No, no. But with—of the same thinking, but they were not—they were inactive, [like him for it?], anyway.

WC:

How about McDaniel Lewis?

IE:

I don't know.

WC:

Don't know him?

IE:

I know him casually, again, but I've never been around him.

WC:

Was [Clarence Leroy] Shuping in the—in that church?

IE:

Yes.

WC:

Shuping was also?

IE:

Well, he was in that same group as Gene Hood. There were maybe a dozen of them.

WC:

All within the church?

IE:

Yeah. I'm thinking about the group in the church. That's the one I knew more about. At the time all—a lot of this was going on, I was chairman of the board at the church. [chuckles]

WC:

I see. So you were not exactly a detached—

IE:

That's right.

WC:

—observer. You were—

IE:

[unclear]

WC:

I don't want to put you on the spot. I was—

IE:

Yeah.

WC:

I don't that many other names of those people. I mean, I know Gene Hood and I know Leroy Shuping, and I know a couple of others. But if you would feel all right about giving me some of those names, I would not use that. What I would do is use that as a basis for going and trying to talk to them and getting their perceptions.

IE:

Well, the trouble is Gene Hood died over the weekend.

WC:

I didn't know that.

IE:

Yeah, he died Saturday.

WC:

Wow.

IE:

And another one I can think of is [name redacted], and he's in a rest home and he—I don't think he's mentally capable of being interviewed. Shuping's dead. I don't know—what's the old saying about a few funerals solve a few some problems? Maybe this is—

WC:

Yeah.

IE:

Maybe some of them [unclear]

WC:

Wow.

IE:

I don't know whether you can find any of that group left.

WC:

Yeah.

IE:

Gene Hood would've been a good one, because he could've expressed himself well.

WC:

Yeah. Darn, I was—that's strange. Strange. Well—

IE:

Well, he was in the hospital I expect, a week or two, three, anyway. You couldn't have seen him unless you were here a few weeks ago.

WC:

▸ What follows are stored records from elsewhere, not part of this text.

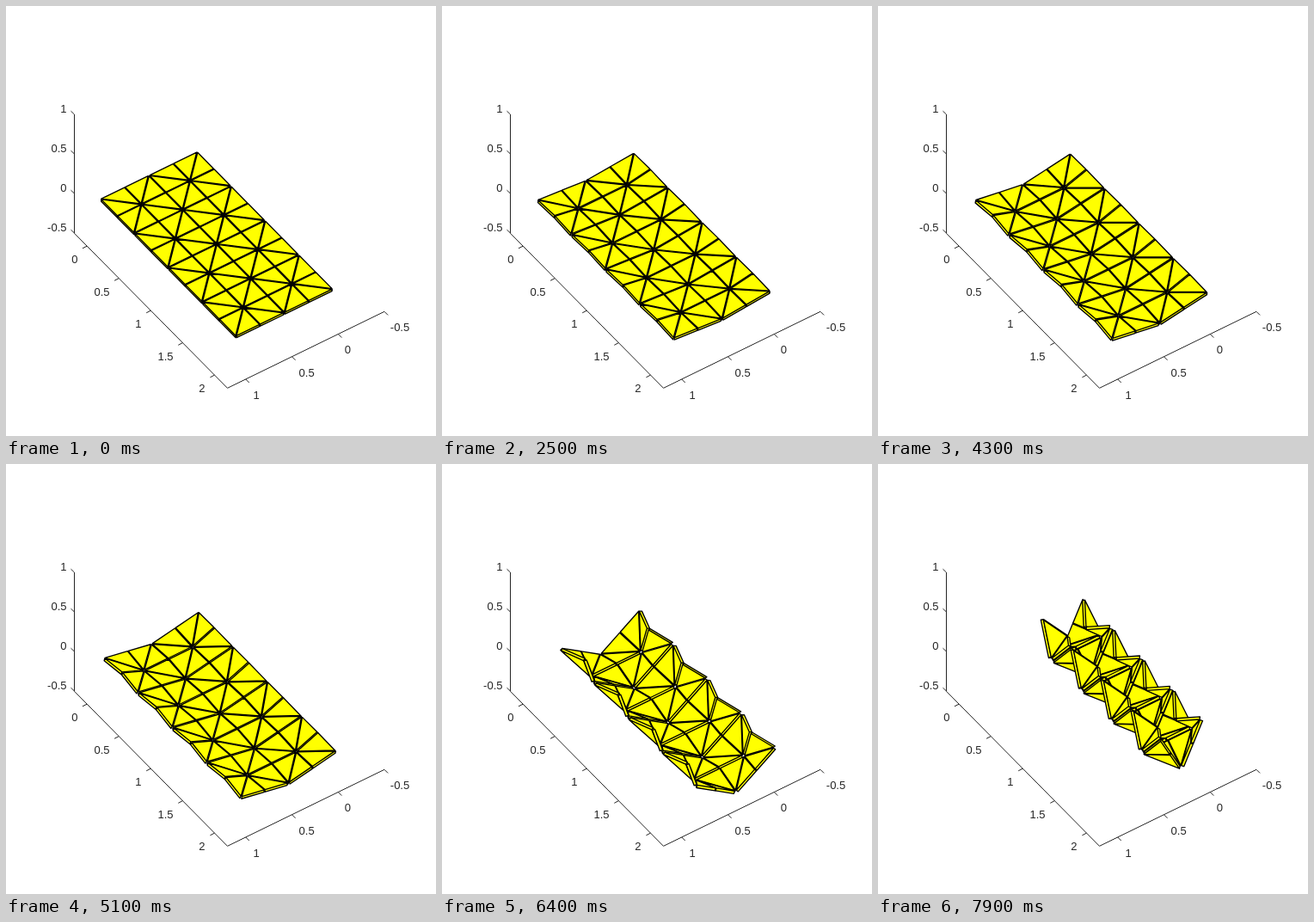
Animation, 500 px wide and 500 px high, one loop 8 s. Source, as an HTML page:

```html
<!DOCTYPE html>
<html lang="en">
<head>
<meta charset="utf-8">
<title>Folding thick panels</title>
<style>
html, body { margin: 0; width: 100%; height: 100%; overflow: hidden; background: #fff; }
svg { display: block; width: 100%; height: 100%; }
text { font: 13px "Liberation Sans", Arial, sans-serif; fill: #262626; }
#axes { fill: none; stroke: #262626; stroke-width: 1; }
#sheet { fill: #ff0; stroke: #000; stroke-width: 1.35; stroke-linejoin: round; }
</style>
</head>
<body>
<svg viewBox="0 0 500 500">
  <path id="axes"/>
  <g id="labels"></g>
  <g id="sheet"></g>
</svg>
<script>
const NS = "http://www.w3.org/2000/svg";
const LOOP = 8000, STEP = 100, HOLD = 4;
const COLS = 4, ROWS = 8;
const A = 0.2625, H = 0.2665, THICK = 0.025, INSET = 0.945;
const VIEW = [0.402, 0.584, 0.705];

const add = (tag, parent) => parent.appendChild(document.createElementNS(NS, tag));
const dot = (a, b) => a[0] * b[0] + a[1] * b[1] + a[2] * b[2];
const sub = (a, b) => a.map((v, i) => v - b[i]);
const cross = (a, b) => [a[1] * b[2] - a[2] * b[1], a[2] * b[0] - a[0] * b[2], a[0] * b[1] - a[1] * b[0]];
const project = ([x, y, z]) => [-107.6 * x + 74 * y, 52.4 * x + 75 * y - 92 * z];

function drawAxes() {
  const labels = document.getElementById("labels");
  let d = "M79.5 126V264.3L257.5 444.3L440 355.3";
  const tick = (x, y, dx, dy) => { d += `M${x} ${y}l${dx} ${dy}`; };
  const label = (str, x, y, anchor) => {
    const el = add("text", labels);
    el.setAttribute("x", x);
    el.setAttribute("y", y);
    el.setAttribute("text-anchor", anchor);
    el.textContent = str;
  };
  ["1", "0.5", "0", "-0.5"].forEach((s, i) => {
    tick(79.5, 126 + 46 * i, -4, -3.8);
    label(s, 70.5, 124 + 46 * i, "end");
  });
  ["0", "0.5", "1", "1.5", "2"].forEach((s, i) => {
    tick(94 + 37.1 * i, 279.2 + 37.5 * i, -5, 2.6);
    label(s, 83.5 + 37 * i, 299.2 + 37.5 * i, "end");
  });
  ["1", "0.5", "0", "-0.5"].forEach((s, i) => {
    tick(278.7 + 53.8 * i, 434 - 26.2 * i, 4, 4);
    label(s, 287.5 + 53.1 * i, 457 - 26.4 * i, "start");
  });
  document.getElementById("axes").setAttribute("d", d);
}

// Each cell holds two right triangles; the diagonal joins its even corners.
const panels = [];
for (let k = 0; k < ROWS; k++) {
  for (let i = 0; i < COLS; i++) {
    const a = [i, k], b = [i + 1, k], c = [i + 1, k + 1], e = [i, k + 1];
    const pair = (i + k) % 2 ? [[a, b, e], [b, c, e]] : [[a, b, c], [a, c, e]];
    pair.forEach(tri => panels.push({ tri, k }));
  }
}
const sheet = document.getElementById("sheet");
const paths = panels.map(() => add("path", sheet));

// Tilt of every panel in degrees: a slow start, then a fast fold.
const tiltAt = n => n < 51 ? n * 6.8 / 51 : 6.8 + (n - 51) * 1.385;

// Pull a triangle in evenly from its edges, around its incentre.
function inset(p) {
  const len = p.map((_, i) => Math.hypot(...sub(p[(i + 1) % 3], p[(i + 2) % 3])));
  const sum = len[0] + len[1] + len[2];
  const mid = [0, 1, 2].map(c => p.reduce((s, q, i) => s + q[c] * len[i], 0) / sum);
  return p.map(q => q.map((v, c) => mid[c] + (v - mid[c]) * INSET));
}

function drawSheet(n) {
  const tilt = Math.max(tiltAt(n), 0.01) * Math.PI / 180;
  const alpha = 2 * Math.atan(H * Math.sin(tilt) / A);
  const sin = Math.sin(alpha), cos = Math.cos(alpha);
  const R = A / sin;
  const h = H * Math.cos(tilt), gap = 2 * THICK * Math.sin(tilt);
  const ox = 166 + 5.5 * sin + 73 * (1 - cos);
  const oy = 196.8 + 15.5 * sin - 71 * (1 - cos);

  const place = (i, j, k) => {
    const psi = (i - 2) * alpha;
    const r = (i + j) % 2 ? R * cos : R;
    return [r * Math.sin(psi), k * gap + j * h, R - r * Math.cos(psi) - 2 * A * sin];
  };
  const outline = pts => "M" + pts.map(p => {
    const [x, y] = project(p);
    return (x + ox).toFixed(2) + " " + (y + oy).toFixed(2);
  }).join("L") + "Z";

  const solids = panels.map(({ tri, k }) => {
    const top = inset(tri.map(([i, j]) => place(i, j, k)));
    let nrm = cross(sub(top[1], top[0]), sub(top[2], top[0]));
    const size = Math.hypot(...nrm);
    nrm = nrm.map(v => v / size);
    const low = top.map(p => p.map((v, c) => v - THICK * nrm[c]));
    let d = outline(dot(nrm, VIEW) > 0 ? top : low);
    for (let i = 0; i < 3; i++) {
      const m = (i + 1) % 3;
      if (dot(cross(sub(top[m], top[i]), nrm), VIEW) > 0)
        d += outline([top[i], top[m], low[m], low[i]]);
    }
    const depth = [...top, ...low].reduce((s, p) => s + dot(p, VIEW), 0);
    return { d, depth };
  });
  solids.sort((a, b) => a.depth - b.depth);
  solids.forEach((s, i) => paths[i].setAttribute("d", s.d));
}

let last = -1;
function frame() {
  const n = Math.max(0, Math.floor(performance.now() % LOOP / STEP) - HOLD);
  if (n !== last) drawSheet(last = n);
  requestAnimationFrame(frame);
}

drawAxes();
frame();
</script>
</body>
</html>
```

Right. And I haven't really been here for over a year. I was working on this for about six months during summers, and then all last year I was so busy I didn't have a chance to get back to it till this fall.

IE:

I was trying to think. Who was—I'll tell you somebody you ought to talk to, if you haven't, is [Armistead] Sapp, the lawyer. You got his name?

WC:

Yeah, yeah.

IE:

Okay. He represented the forces in court you know.

WC:

Yeah. And you think he'd be a cooperative—

IE:

Oh, yes. And, of course, he expresses himself well, too, being a lawyer, so he's—

WC:

Yeah.

IE:

He could give you a good debate on the other side, I'm sure.

WC:

Yeah, yeah. Was he in the church, too?

IE:

No.

WC:

Interesting. Of course, your church was very—

IE:

Sort of the center of the whole thing. It was the most liberal element in town. [unclear]

WC:

Yeah. That seems to—

[End of Interview]